As mobile phones advanced, so did the software that was running on them. At some point, we were able to emulate other gear on mobile phones, such as 90s arcade machines, and play video games from ages ago.

Today’s mobile phones can do anything from video editing to making phone calls and sending messages, not to mention streaming music and content over the internet.

Mobile phones also must run on some operating system, right? Well, yes and mobile OSs are popular nowadays. Here is more about how mobile OSs work and what makes them great.

The Early Mobile OSs

We had mobile operating systems as far back as the early 1990s, 1993 to be specific. Mobile phones that existed before the 1990s used embedded systems, which is not the same as a phone-specific OS. 

One of the most interesting mobile OSs was released in 1998, and was called Symbian. Symbian was developed by a consortium of experts, to be used almost exclusively for ARM processors, which were found in mobile phones, even then. 

Symbian was used in phones from various manufacturers, namely Samsung, Sony Ericsson, Nokia, and Motorola. The system was mostly used by Nokia. BlackBerry was also one of the first entries to the market that changed the way we viewed mobile phones, in 2002. The major changes didn’t happen until 2007 and 2008.

iOS and Android

The two major shareholders of the mobile phone OS market were released in 2007 and 2008, respectively. Apple released the iPhone in 2007, with their iOS, the first version of the mobile OS that is still to this day used.

2007 was also the year that the Open Handset Alliance was formed, a consortium of companies, basically most of the companies that to this day use Android.

OHA released Android in 2008, a system based on a modified Linux-kernel, open source and ready to compete. 

Whereas iOS was built to work squarely with Apple-chosen hardware, Android could be adapted to work with anything, which can be seen by today’s choice of phones, with various chipsets, cameras and any other third-party implementation. 

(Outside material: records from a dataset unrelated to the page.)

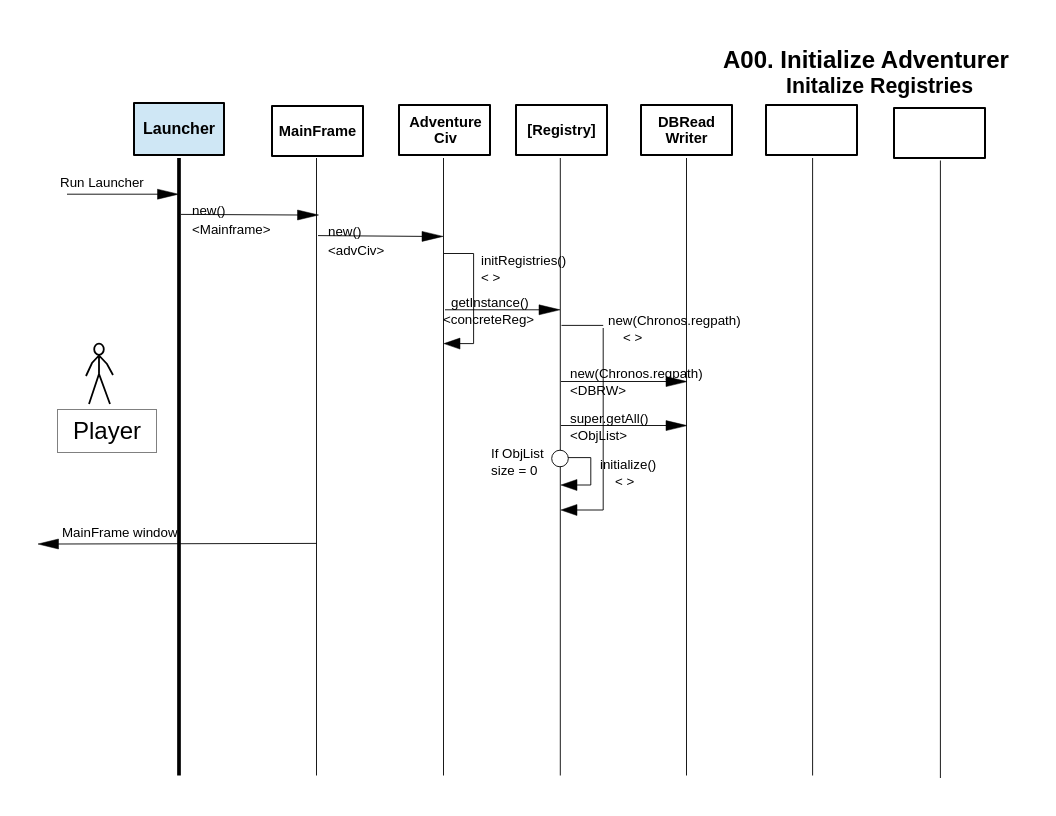
<!DOCTYPE html>
<html lang="en">
<head>
<meta charset="utf-8">
<title>A00. Initialize Adventurer</title>
<style>
:root { --ink: #000; --paper: #fff; --active: #cfe7f5; --frame: #808080; }
* { box-sizing: border-box; margin: 0; padding: 0; }
body { width: 1056px; height: 816px; overflow: hidden; background: var(--paper); }
.diagram { position: relative; width: 1056px; height: 816px; overflow: hidden; color: var(--ink); font-family: "Liberation Sans", Arial, sans-serif; }
.lines { position: absolute; left: 0; top: 0; }
.title, .subtitle { position: absolute; font-weight: bold; white-space: nowrap; }
.title { left: 723px; top: 46px; font-size: 24px; line-height: 28px; }
.subtitle { left: 786px; top: 74px; font-size: 21.3px; line-height: 24px; }
.participant { position: absolute; left: var(--x); top: var(--y); width: 93px; height: 52px; display: flex; align-items: center; justify-content: center; border: 2px solid var(--ink); border-radius: 1px; background: var(--paper); font-size: 14.67px; font-weight: bold; line-height: 16px; text-align: center; }
.participant.active { width: 92px; height: 54px; background: var(--active); font-size: 16px; }
.participant.two-line { padding-left: 2px; }
.actor { position: absolute; left: 57px; top: 409px; width: 100px; height: 44px; display: flex; align-items: center; justify-content: center; border: 1px solid var(--frame); font-size: 24px; }
.message { position: absolute; left: var(--x); top: var(--y); font-size: 13.33px; line-height: 17px; white-space: nowrap; }
.message span { display: block; }
.message.loose { line-height: 19px; }
.message .indent { padding-left: 15px; }
</style>
</head>
<body>
<main class="diagram">
  <h1 class="title">A00. Initialize Adventurer</h1>
  <h2 class="subtitle">Initalize Registries</h2>

  <svg class="lines" width="1056" height="816" viewBox="0 0 1056 816" aria-hidden="true">
    <defs>
      <path id="head-right" d="M0 0L-21 -5V5Z"/>
      <path id="head-left" d="M0 0L16 -5.5V5.5Z"/>
    </defs>
    <g class="lifelines" stroke="var(--ink)" stroke-width="0.9">
      <line x1="179" y1="158" x2="179" y2="775.5" stroke-width="3.7"/>
      <line x1="316.5" y1="158" x2="316.5" y2="775.5"/>
      <line x1="443.5" y1="158" x2="443.5" y2="775.5"/>
      <line x1="560.3" y1="158" x2="560.3" y2="775.5"/>
      <line x1="686.5" y1="158" x2="686.5" y2="775.5"/>
      <line x1="812.6" y1="158" x2="812.6" y2="775.5"/>
      <line x1="940.4" y1="160.5" x2="940.4" y2="778"/>
    </g>
    <g class="calls" fill="none" stroke="var(--ink)" stroke-width="0.9">
      <path d="M67 194.2H160"/>
      <path d="M181 214.4L300 215"/>
      <path d="M318 235.6L425 236.4"/>
      <path d="M444 253.5H473.6V343.6H458"/>
      <path d="M445 309.8H541"/>
      <path d="M561.5 325.4H603.2M603.2 328V510H575"/>
      <path d="M561 381.5H668"/>
      <path d="M561 425.5H668"/>
      <path d="M568 457.6H590.8V485H575"/>
      <path d="M316.5 543.4L56 544"/>
    </g>
    <g class="arrowheads" fill="var(--ink)" stroke="var(--ink)" stroke-width="0.5">
      <use href="#head-right" x="178.5" y="194.2"/>
      <use href="#head-right" x="318.5" y="215"/>
      <use href="#head-right" x="443" y="236.4"/>
      <use href="#head-right" x="560" y="309.8"/>
      <use href="#head-right" x="687" y="381.6"/>
      <use href="#head-right" x="687" y="425.6"/>
      <use href="#head-left" x="444" y="343.6"/>
      <use href="#head-left" x="561" y="485"/>
      <use href="#head-left" x="561" y="510"/>
      <path d="M38 544L58.5 539V549Z"/>
    </g>
    <circle class="condition" cx="560" cy="458.5" r="8.3" fill="var(--paper)" stroke="var(--ink)" stroke-width="0.9"/>
    <g class="player-figure" fill="none" stroke="var(--ink)" stroke-width="1.8">
      <ellipse cx="99" cy="349.2" rx="4.8" ry="5.6"/>
      <path d="M99 355V374M89 404L99 374L110 404M86 376L92 363L99 355.5L107 364L113 375"/>
    </g>
  </svg>

  <div class="participant active" style="--x:133px;--y:102px">Launcher</div>
  <div class="participant" style="--x:271px;--y:105px">MainFrame</div>
  <div class="participant two-line" style="--x:398px;--y:104px">Adventure<br>Civ</div>
  <div class="participant" style="--x:515px;--y:104px">[Registry]</div>
  <div class="participant" style="--x:640px;--y:104px">DBRead<br>Writer</div>
  <div class="participant" style="--x:765px;--y:104px"></div>
  <div class="participant" style="--x:893px;--y:107px"></div>

  <div class="actor">Player</div>

  <p class="message" style="--x:60px;--y:174px">Run Launcher</p>
  <p class="message loose" style="--x:192px;--y:201px"><span>new()</span><span>&lt;Mainframe&gt;</span></p>
  <p class="message loose" style="--x:328px;--y:222px"><span>new()</span><span>&lt;advCiv&gt;</span></p>
  <p class="message" style="--x:481px;--y:252px"><span>initRegistries()</span><span>&lt; &gt;</span></p>
  <p class="message" style="--x:443px;--y:294px"><span style="padding-left:8px">getInstance()</span><span>&lt;concreteReg&gt;</span></p>
  <p class="message" style="--x:608px;--y:312px"><span>new(Chronos.regpath)</span><span class="indent">&lt; &gt;</span></p>
  <p class="message" style="--x:570px;--y:365px"><span>new(Chronos.regpath)</span><span>&lt;DBRW&gt;</span></p>
  <p class="message" style="--x:570px;--y:410px"><span>super.getAll()</span><span>&lt;ObjList&gt;</span></p>
  <p class="message" style="--x:491px;--y:445px"><span>If ObjList</span><span>size = 0</span></p>
  <p class="message" style="--x:600px;--y:456px"><span>initialize()</span><span class="indent">&lt; &gt;</span></p>
  <p class="message" style="--x:62px;--y:524px">MainFrame window</p>
</main>
</body>
</html>
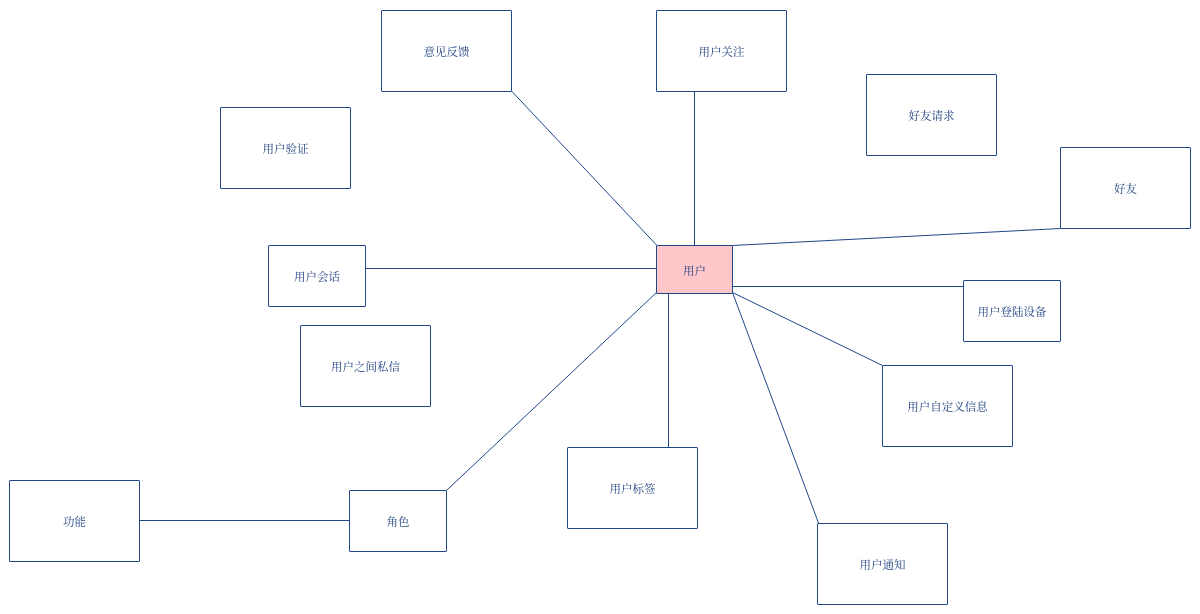
<!DOCTYPE html>
<html lang="zh-CN">
<head>
<meta charset="utf-8">
<title>用户</title>
<style>
  :root {
    --ink: #1d3f7d;
    --line: #1f4788;
    --paper: #ffffff;
    --core: #ffc7c9;
  }
  * { box-sizing: border-box; }
  html, body { margin: 0; background: var(--paper); overflow: hidden; }
  .diagram {
    position: relative;
    width: 1200px;
    height: 614px;
    overflow: hidden;
    background: var(--paper);
    color: var(--ink);
    font: 11.5px/16px "Noto Serif CJK SC", "Noto Serif CJK JP", serif;
  }
  .links {
    position: absolute;
    inset: 0;
    stroke: var(--line);
    stroke-width: 1;
    fill: none;
  }
  .node {
    position: absolute;
    left: var(--x);
    top: var(--y);
    width: 131px;
    height: 82px;
    display: flex;
    align-items: center;
    justify-content: center;
    border: 1px solid var(--line);
    border-radius: 1px;
    background: var(--paper);
    white-space: nowrap;
  }
  .node.small { width: 98px; height: 62px; }
  .node.core { width: 77px; height: 49px; background: var(--core); }
</style>
</head>
<body>
<main class="diagram">
  <svg class="links" width="1200" height="614" viewBox="0 0 1200 614" aria-hidden="true">
    <line x1="511.5" y1="91" x2="656.5" y2="245"/>
    <line x1="694.5" y1="91" x2="694.5" y2="245"/>
    <line x1="1060.5" y1="228.5" x2="732.5" y2="245.5"/>
    <line x1="365" y1="268.5" x2="657" y2="268.5"/>
    <line x1="732" y1="286.5" x2="964" y2="286.5"/>
    <line x1="732.5" y1="292.5" x2="882.5" y2="365.5"/>
    <line x1="732.5" y1="292.5" x2="818.5" y2="523"/>
    <line x1="668.5" y1="292" x2="668.5" y2="447"/>
    <line x1="656.5" y1="292.5" x2="446.5" y2="490.5"/>
    <line x1="139" y1="520.5" x2="350" y2="520.5"/>
  </svg>
  <div class="node" style="--x:381px;--y:10px">意见反馈</div>
  <div class="node" style="--x:656px;--y:10px">用户关注</div>
  <div class="node" style="--x:866px;--y:74px">好友请求</div>
  <div class="node" style="--x:220px;--y:107px">用户验证</div>
  <div class="node" style="--x:1060px;--y:147px">好友</div>
  <div class="node small" style="--x:268px;--y:245px">用户会话</div>
  <div class="node core" style="--x:656px;--y:245px">用户</div>
  <div class="node small" style="--x:963px;--y:280px">用户登陆设备</div>
  <div class="node" style="--x:300px;--y:325px">用户之间私信</div>
  <div class="node" style="--x:882px;--y:365px">用户自定义信息</div>
  <div class="node" style="--x:567px;--y:447px">用户标签</div>
  <div class="node" style="--x:9px;--y:480px">功能</div>
  <div class="node small" style="--x:349px;--y:490px">角色</div>
  <div class="node" style="--x:817px;--y:523px">用户通知</div>
</main>
</body>
</html>
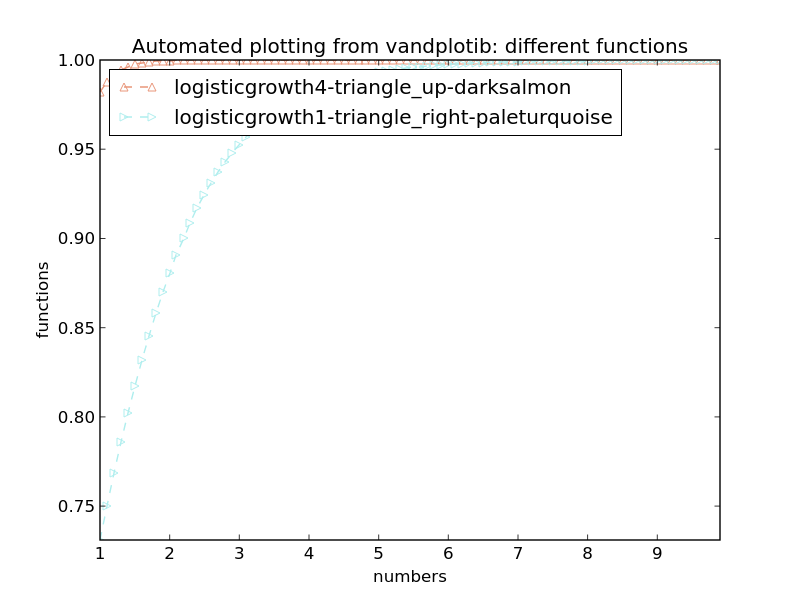
<!DOCTYPE html>
<html lang="en">
<head>
<meta charset="utf-8">
<title>Plot of logistic growth functions</title>
<style>
  :root {
    --paper: #ffffff;
    --ink: #000000;
    --darksalmon: #e9967a;
    --paleturquoise: #afeeee;
  }
  * { box-sizing: border-box; margin: 0; padding: 0; }
  html, body { width: 800px; height: 600px; overflow: hidden; background: var(--paper); }
  .figure {
    position: relative;
    width: 800px;
    height: 600px;
    overflow: hidden;
    background: var(--paper);
    color: var(--ink);
    font: 16.7px/20px "DejaVu Sans", sans-serif;
    white-space: nowrap;
  }
  .plot { position: absolute; left: 0; top: 0; display: block; }
  .title {
    position: absolute; left: 100px; top: 34px; width: 620px;
    font-size: 20px; line-height: 24px; font-weight: 400;
    display: flex; justify-content: center;
  }
  .ticks { position: absolute; list-style: none; display: grid; }
  .ticks-y {
    left: 40px; top: 15.4px; width: 55px; height: 535.4px;
    grid-template-rows: repeat(6, 1fr);
    align-items: center; justify-items: end;
  }
  .ticks-x {
    left: 65.2px; top: 543px; width: 627px;
    grid-template-columns: repeat(9, 1fr);
    justify-items: center;
  }
  .label-x { position: absolute; left: 100px; top: 566px; width: 620px; text-align: center; }
  .label-y {
    position: absolute; left: -58px; top: 290px; width: 200px;
    text-align: center; transform: rotate(-90deg);
  }
  .legend {
    position: absolute; left: 109px; top: 69px; width: 513px; height: 67px;
    padding: 2px 0 0 8px;
    list-style: none;
    display: flex; flex-direction: column;
    background: var(--paper);
    border: 1.4px solid var(--ink);
    font-size: 20px; line-height: 30px;
  }
  .legend li { display: flex; align-items: center; gap: 14px; height: 30px; }
  .legend svg { flex: none; display: block; }
  .series { fill: none; stroke-width: 1.4; stroke-dasharray: 8 8; }
  .salmon { stroke: var(--darksalmon); }
  .turquoise { stroke: var(--paleturquoise); }
  .marker { fill: none; stroke-width: 1; }
  .axes { fill: none; stroke: var(--ink); stroke-width: 1.4; }
  .tick-marks { stroke: var(--ink); stroke-width: 0.8; }
</style>
</head>
<body>
<main class="figure">
  <svg class="plot" width="800" height="600" viewBox="0 0 800 600" role="img" aria-label="Two logistic growth curves rising towards 1.00">
    <defs>
      <clipPath id="plot-area"><rect x="100" y="60" width="620" height="480"/></clipPath>
      <marker id="triangle-up" markerUnits="userSpaceOnUse" markerWidth="12" markerHeight="12" refX="6" refY="6">
        <polygon class="marker salmon" points="6,2 10,10 2,10"/>
      </marker>
      <marker id="triangle-right" markerUnits="userSpaceOnUse" markerWidth="12" markerHeight="12" refX="6" refY="6">
        <polygon class="marker turquoise" points="10,6 2,10 2,2"/>
      </marker>
      <line id="tick-x" y1="60" y2="65.5"/>
      <line id="tick-y" x1="100" x2="105.5"/>
    </defs>

    <g clip-path="url(#plot-area)">
      <path class="series salmon" marker-start="url(#triangle-up)" marker-mid="url(#triangle-up)" marker-end="url(#triangle-up)"
        d="M100,92 L107,82 114,75 121,70 128,67 135,64 142,63 149,62 156,61 163,61 170,61 177,60 184,60
        h7h7h7h7h7h7h7h7h7h7h7h7h7h7h7h7h7h7h7h7h7h7h7h7h7h6
        h7h7h7h7h7h7h7h7h7h7h7h7h7h7h7h7h7h7h7h7h7h7h7h7h7h6
        h7h7h7h7h7h7h7h7h7h7h7h7h7h7h7h7h7h7h7h7h7h7h7h7h6"/>
      <path class="series turquoise" marker-start="url(#triangle-right)" marker-mid="url(#triangle-right)" marker-end="url(#triangle-right)"
        d="M100,540 L107,506 114,473 121,442 128,413 135,386 142,360 149,336 156,313 163,292 170,273 176,255 184,238 190,223 197,208 204,195 211,183 218,172 225,162 232,153 239,145 246,137 253,130 309,92 379,72
        386,71 393,70 400,69 406,68 413,67 420,67 427,66 434,65 441,65 448,64 455,64 462,64 469,63 476,63 483,63 490,62 497,62 504,62 511,62 518,62
        l7,-1 h7h7h7h7h7h7h7h7h7 l7,-1 h7h7h7h7h7h7h7h7h7h7h7h7h7h7h7h7h7h6"/>
    </g>

    <g class="tick-marks">
      <g id="ticks-top">
        <use href="#tick-x" x="169.7"/><use href="#tick-x" x="239.3"/><use href="#tick-x" x="309"/><use href="#tick-x" x="378.7"/>
        <use href="#tick-x" x="448.3"/><use href="#tick-x" x="518"/><use href="#tick-x" x="587.6"/><use href="#tick-x" x="657.3"/>
      </g>
      <use href="#ticks-top" y="474.5"/>
      <g id="ticks-left">
        <use href="#tick-y" y="149.2"/><use href="#tick-y" y="238.5"/><use href="#tick-y" y="327.7"/><use href="#tick-y" y="416.9"/><use href="#tick-y" y="506.1"/>
      </g>
      <use href="#ticks-left" x="614.5"/>
    </g>
    <rect class="axes" x="100" y="60" width="620" height="480"/>
  </svg>

  <h1 class="title">Automated plotting from vandplotib: different functions</h1>

  <ul class="ticks ticks-y">
    <li>1.00</li><li>0.95</li><li>0.90</li><li>0.85</li><li>0.80</li><li>0.75</li>
  </ul>
  <ul class="ticks ticks-x">
    <li>1</li><li>2</li><li>3</li><li>4</li><li>5</li><li>6</li><li>7</li><li>8</li><li>9</li>
  </ul>
  <p class="label-x">numbers</p>
  <p class="label-y">functions</p>

  <ul class="legend">
    <li>
      <svg width="42" height="14" viewBox="0 0 42 14" aria-hidden="true">
        <path class="series salmon" marker-start="url(#triangle-up)" marker-end="url(#triangle-up)" d="M6,7 H34"/>
      </svg>
      <span>logisticgrowth4-triangle_up-darksalmon</span>
    </li>
    <li>
      <svg width="42" height="14" viewBox="0 0 42 14" aria-hidden="true">
        <path class="series turquoise" marker-start="url(#triangle-right)" marker-end="url(#triangle-right)" d="M6,7 H34"/>
      </svg>
      <span>logisticgrowth1-triangle_right-paleturquoise</span>
    </li>
  </ul>
</main>
</body>
</html>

These systems changed the way we use computers.

How Do They Work?

Like most operating systems, these systems allow multitasking on the principle of time-sharing. We can do anything from painting while taking a call, while having a browser open and having a clock work in the background, as well as a download process. 

Today’s mobile OSs are in almost every way similar to desktop OSs, except that most of them are built to work with ARM, instead of the x86 architecture. 

Most mobile OSs can be adapted to use various types of hardware. Some new ARM processors are even powerful enough to handle x86 applications through emulation. The only problem is the form-factor, phones not being made for practical work. 

Mobile operating systems of today match most operating systems for desktops in terms of quality and what they can do. They enable mobile usage on a very high level.